D2017. Polychrome and Gilded Charger
Delft, circa 1710
Marked PAK in iron-red for Pieter Adriaensz. Kocx, the owner of De Grieksche A (The Greek A) factory from 1701 to 1703, or his widow Johanna van der Heul, the owner of the factory from 1703 to 1722
Painted in an Imari palette of blue, iron-red, salmon and gold with a pheasant perched on a fence beside a pierced rock amidst flowers with a bird perched on a sprig underneath a flowering branch, all within a roundel of foliate lappets and scrolls, repeated on the scalloped rim.
Diameter: 34 cm. (13.4 in.)
The Anton F. Philips (1874-1951) Collection, Eindhoven, and thence by family descent

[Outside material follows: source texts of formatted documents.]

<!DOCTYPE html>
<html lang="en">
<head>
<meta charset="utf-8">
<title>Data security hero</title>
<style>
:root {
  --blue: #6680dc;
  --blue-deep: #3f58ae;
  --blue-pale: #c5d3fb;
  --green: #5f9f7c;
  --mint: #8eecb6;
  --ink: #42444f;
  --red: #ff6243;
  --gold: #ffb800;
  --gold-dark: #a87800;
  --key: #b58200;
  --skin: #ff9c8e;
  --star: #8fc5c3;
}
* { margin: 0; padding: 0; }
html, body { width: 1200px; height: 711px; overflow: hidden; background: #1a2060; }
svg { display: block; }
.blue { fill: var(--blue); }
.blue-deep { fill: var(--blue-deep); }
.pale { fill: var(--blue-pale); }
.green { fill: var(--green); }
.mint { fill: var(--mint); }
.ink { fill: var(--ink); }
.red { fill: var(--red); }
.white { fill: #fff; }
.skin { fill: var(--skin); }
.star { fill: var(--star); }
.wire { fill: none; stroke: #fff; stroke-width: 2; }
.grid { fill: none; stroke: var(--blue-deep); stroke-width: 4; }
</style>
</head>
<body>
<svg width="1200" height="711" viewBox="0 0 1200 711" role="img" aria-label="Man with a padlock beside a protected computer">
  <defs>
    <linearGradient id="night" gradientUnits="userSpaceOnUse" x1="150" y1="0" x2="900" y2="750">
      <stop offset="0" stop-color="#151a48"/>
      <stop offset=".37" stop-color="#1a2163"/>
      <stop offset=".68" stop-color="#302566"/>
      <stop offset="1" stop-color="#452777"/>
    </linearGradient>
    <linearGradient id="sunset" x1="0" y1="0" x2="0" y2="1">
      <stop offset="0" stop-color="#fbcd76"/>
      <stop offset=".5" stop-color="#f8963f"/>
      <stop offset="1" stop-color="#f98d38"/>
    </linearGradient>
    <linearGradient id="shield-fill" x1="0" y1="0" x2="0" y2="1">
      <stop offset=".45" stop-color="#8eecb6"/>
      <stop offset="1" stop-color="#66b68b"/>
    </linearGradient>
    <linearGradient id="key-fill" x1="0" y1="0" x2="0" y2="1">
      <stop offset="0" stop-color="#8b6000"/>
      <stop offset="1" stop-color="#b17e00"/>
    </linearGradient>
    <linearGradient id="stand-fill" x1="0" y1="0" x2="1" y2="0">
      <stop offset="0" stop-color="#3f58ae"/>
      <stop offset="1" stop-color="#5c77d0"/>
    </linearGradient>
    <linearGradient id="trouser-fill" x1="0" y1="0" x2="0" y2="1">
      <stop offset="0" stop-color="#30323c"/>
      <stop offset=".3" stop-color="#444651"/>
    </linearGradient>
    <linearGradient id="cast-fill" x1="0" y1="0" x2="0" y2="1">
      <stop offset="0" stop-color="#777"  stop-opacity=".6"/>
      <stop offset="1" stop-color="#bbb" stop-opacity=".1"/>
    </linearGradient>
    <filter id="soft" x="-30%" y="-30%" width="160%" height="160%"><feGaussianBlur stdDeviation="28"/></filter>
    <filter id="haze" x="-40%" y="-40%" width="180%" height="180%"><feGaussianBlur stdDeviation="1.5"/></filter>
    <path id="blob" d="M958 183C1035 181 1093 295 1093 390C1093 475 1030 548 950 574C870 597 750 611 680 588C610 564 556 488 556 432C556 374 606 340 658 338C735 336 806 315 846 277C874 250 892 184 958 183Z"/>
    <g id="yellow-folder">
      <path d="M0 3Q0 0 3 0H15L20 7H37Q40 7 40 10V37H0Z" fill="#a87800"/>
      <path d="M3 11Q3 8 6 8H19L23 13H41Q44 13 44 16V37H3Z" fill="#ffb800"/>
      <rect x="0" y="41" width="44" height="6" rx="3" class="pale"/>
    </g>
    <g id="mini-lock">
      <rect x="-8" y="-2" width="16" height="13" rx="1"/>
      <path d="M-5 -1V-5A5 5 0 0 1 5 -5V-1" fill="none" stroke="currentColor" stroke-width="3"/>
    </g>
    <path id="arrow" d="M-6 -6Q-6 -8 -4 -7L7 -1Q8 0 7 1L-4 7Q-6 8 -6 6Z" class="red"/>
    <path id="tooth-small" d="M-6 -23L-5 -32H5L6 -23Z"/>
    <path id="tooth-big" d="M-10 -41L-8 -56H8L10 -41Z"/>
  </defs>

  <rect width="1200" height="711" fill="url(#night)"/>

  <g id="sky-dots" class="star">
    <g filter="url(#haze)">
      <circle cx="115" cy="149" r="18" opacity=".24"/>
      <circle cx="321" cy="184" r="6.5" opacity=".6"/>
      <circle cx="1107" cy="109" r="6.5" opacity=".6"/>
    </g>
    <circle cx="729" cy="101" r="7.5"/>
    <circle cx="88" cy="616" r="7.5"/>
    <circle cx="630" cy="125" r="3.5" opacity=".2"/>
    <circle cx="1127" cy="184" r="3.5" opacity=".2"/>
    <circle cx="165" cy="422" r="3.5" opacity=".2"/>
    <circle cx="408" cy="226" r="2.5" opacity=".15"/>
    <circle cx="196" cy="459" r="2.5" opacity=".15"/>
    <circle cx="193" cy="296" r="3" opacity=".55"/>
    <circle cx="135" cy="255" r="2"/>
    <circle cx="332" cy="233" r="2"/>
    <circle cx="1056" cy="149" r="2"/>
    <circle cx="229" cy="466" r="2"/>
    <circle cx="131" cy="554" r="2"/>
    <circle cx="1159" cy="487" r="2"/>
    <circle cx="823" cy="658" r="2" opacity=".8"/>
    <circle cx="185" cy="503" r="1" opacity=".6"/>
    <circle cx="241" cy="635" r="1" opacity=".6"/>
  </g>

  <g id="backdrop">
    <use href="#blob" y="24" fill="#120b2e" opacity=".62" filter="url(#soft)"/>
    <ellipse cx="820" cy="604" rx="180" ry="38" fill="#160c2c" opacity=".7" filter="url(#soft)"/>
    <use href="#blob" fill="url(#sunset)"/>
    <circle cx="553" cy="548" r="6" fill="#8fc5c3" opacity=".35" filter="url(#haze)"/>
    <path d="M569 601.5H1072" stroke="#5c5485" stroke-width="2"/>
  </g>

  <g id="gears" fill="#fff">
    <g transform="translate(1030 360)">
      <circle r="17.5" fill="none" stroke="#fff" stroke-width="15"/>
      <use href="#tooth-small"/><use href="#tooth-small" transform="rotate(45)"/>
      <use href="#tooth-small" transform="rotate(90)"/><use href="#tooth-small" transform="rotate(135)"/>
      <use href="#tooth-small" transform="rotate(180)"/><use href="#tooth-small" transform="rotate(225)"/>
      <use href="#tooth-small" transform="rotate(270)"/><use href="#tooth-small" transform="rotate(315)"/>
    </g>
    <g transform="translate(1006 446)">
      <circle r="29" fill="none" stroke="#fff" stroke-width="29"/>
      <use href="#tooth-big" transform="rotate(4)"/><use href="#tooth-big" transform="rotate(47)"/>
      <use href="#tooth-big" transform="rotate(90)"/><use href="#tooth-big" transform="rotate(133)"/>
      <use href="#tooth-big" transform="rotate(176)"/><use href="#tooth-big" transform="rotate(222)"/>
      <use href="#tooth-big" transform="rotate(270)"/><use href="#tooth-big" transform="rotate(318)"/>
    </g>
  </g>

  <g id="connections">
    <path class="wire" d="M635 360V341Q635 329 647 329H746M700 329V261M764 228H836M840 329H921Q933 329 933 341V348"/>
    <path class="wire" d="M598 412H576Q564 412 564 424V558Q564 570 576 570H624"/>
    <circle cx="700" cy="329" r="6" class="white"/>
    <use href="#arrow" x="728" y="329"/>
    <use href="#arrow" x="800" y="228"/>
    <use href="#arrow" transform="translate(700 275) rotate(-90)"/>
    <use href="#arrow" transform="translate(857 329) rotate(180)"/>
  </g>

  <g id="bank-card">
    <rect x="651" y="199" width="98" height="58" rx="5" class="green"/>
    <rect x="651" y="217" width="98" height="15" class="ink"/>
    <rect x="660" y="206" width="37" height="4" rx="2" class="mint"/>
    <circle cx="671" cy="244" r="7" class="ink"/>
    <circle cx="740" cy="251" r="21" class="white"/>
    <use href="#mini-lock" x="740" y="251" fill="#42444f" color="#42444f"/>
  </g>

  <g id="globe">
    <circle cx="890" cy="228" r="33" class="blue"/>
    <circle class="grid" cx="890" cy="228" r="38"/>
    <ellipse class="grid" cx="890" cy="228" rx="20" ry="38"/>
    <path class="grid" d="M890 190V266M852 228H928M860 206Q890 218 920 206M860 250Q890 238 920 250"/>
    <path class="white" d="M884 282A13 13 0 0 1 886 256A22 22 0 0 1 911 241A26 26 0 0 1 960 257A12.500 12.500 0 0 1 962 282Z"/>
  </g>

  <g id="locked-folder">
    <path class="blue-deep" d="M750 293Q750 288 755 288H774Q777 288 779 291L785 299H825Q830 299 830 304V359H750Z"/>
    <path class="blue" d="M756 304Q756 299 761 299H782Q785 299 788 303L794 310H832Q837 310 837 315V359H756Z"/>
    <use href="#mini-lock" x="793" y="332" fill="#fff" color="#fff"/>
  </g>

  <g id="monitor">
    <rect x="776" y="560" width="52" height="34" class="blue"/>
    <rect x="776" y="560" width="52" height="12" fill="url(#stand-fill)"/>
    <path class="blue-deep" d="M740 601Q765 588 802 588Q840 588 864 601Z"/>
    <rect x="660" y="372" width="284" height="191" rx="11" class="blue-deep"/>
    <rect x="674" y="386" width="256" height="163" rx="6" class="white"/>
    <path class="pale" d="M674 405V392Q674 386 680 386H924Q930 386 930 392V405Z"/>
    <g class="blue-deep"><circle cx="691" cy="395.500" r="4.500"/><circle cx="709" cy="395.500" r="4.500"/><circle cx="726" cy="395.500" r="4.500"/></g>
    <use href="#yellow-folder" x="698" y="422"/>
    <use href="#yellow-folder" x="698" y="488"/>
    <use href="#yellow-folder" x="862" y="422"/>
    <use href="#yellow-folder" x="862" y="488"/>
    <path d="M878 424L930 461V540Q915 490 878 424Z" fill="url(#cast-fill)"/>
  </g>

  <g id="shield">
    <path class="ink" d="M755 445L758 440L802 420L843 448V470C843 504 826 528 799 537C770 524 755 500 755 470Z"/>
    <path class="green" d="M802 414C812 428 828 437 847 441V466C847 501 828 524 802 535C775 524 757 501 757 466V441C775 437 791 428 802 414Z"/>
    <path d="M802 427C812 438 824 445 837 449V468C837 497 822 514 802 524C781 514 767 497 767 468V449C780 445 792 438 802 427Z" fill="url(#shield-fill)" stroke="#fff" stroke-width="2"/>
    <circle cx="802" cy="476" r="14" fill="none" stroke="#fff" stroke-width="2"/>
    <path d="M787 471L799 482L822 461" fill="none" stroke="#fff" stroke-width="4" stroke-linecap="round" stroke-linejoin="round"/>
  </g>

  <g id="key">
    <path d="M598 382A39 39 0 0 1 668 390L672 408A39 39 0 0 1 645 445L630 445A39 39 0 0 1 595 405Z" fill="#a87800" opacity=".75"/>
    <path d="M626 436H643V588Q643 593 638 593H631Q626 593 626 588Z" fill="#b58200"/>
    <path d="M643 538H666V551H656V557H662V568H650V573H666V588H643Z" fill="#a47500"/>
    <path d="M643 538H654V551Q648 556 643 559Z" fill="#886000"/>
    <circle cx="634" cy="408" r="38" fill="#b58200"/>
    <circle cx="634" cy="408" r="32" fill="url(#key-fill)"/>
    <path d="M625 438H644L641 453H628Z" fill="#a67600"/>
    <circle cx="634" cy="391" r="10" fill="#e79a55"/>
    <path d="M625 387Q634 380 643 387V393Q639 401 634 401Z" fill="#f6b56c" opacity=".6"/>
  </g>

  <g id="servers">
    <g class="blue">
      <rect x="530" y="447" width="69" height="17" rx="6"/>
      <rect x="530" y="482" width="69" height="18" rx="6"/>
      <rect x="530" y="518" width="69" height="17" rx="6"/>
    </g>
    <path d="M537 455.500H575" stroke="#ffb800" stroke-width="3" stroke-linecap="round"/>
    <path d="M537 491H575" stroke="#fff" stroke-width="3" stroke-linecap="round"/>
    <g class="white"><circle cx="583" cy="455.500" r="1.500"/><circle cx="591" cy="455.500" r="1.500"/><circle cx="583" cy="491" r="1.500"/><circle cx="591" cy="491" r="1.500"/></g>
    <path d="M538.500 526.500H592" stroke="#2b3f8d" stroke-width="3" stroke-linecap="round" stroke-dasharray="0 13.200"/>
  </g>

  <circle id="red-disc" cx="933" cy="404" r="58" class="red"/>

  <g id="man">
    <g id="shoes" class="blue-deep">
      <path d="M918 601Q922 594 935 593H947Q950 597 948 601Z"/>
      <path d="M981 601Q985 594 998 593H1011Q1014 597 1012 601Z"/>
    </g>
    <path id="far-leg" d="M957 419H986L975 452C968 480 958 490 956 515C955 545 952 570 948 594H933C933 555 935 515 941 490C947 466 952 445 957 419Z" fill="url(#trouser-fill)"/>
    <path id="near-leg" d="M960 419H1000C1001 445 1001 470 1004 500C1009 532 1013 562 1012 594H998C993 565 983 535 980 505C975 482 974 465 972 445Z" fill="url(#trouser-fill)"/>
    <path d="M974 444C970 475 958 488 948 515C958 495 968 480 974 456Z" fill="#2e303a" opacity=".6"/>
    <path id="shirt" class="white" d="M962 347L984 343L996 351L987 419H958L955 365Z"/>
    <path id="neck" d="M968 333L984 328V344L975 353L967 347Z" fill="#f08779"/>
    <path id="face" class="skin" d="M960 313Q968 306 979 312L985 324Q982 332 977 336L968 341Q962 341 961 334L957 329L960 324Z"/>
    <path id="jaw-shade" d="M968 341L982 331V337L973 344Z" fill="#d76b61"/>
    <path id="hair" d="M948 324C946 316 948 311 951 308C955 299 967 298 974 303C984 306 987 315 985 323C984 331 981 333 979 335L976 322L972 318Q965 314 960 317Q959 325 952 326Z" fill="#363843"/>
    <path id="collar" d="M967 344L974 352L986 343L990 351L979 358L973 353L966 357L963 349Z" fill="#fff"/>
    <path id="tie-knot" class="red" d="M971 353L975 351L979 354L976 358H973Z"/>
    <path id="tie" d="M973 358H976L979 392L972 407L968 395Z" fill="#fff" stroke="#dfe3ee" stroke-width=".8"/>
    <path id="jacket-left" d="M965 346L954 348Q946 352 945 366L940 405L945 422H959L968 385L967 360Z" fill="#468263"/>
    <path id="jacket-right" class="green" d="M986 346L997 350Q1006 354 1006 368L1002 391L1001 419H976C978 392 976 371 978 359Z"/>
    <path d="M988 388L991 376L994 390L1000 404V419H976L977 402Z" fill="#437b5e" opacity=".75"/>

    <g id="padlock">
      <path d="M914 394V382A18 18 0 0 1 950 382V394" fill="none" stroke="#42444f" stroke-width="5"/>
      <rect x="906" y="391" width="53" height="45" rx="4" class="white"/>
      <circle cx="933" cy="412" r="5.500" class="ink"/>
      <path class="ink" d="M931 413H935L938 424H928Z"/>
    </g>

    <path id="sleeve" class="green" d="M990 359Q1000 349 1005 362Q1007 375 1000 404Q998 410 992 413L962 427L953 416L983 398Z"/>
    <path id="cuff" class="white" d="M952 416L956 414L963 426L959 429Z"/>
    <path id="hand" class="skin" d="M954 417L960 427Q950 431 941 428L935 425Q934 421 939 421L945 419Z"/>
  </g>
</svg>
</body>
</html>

The Japanese Imari porcelain wares, which are known for their rich blue, red and gold decoration, were at first intended for the Dutch East India Company’s own use in Batavia or for trade in Asia and, lastly, for the home market. Based on its limited importation and high cost in comparison to Chinese porcelain, Japanese porcelain could only satisfy a small demand in the Netherlands. However, Imari porcelain was exceptionally popular in the Netherlands throughout the whole eighteenth century. Delftware potters seized the opportunity to capture this sector of the market with wares inspired by the popular Japanese objects. Soon after the first pieces of Japanese Imari porcelain arrived in the Republic, the colorful Delftware objects were produced. The Imari porcelain was an inexhaustible source of inspiration for the Delft potters. The Imari-style palette briefly adorned all sorts of utensils that responded to the latest fashion in dining objects and interior decoration.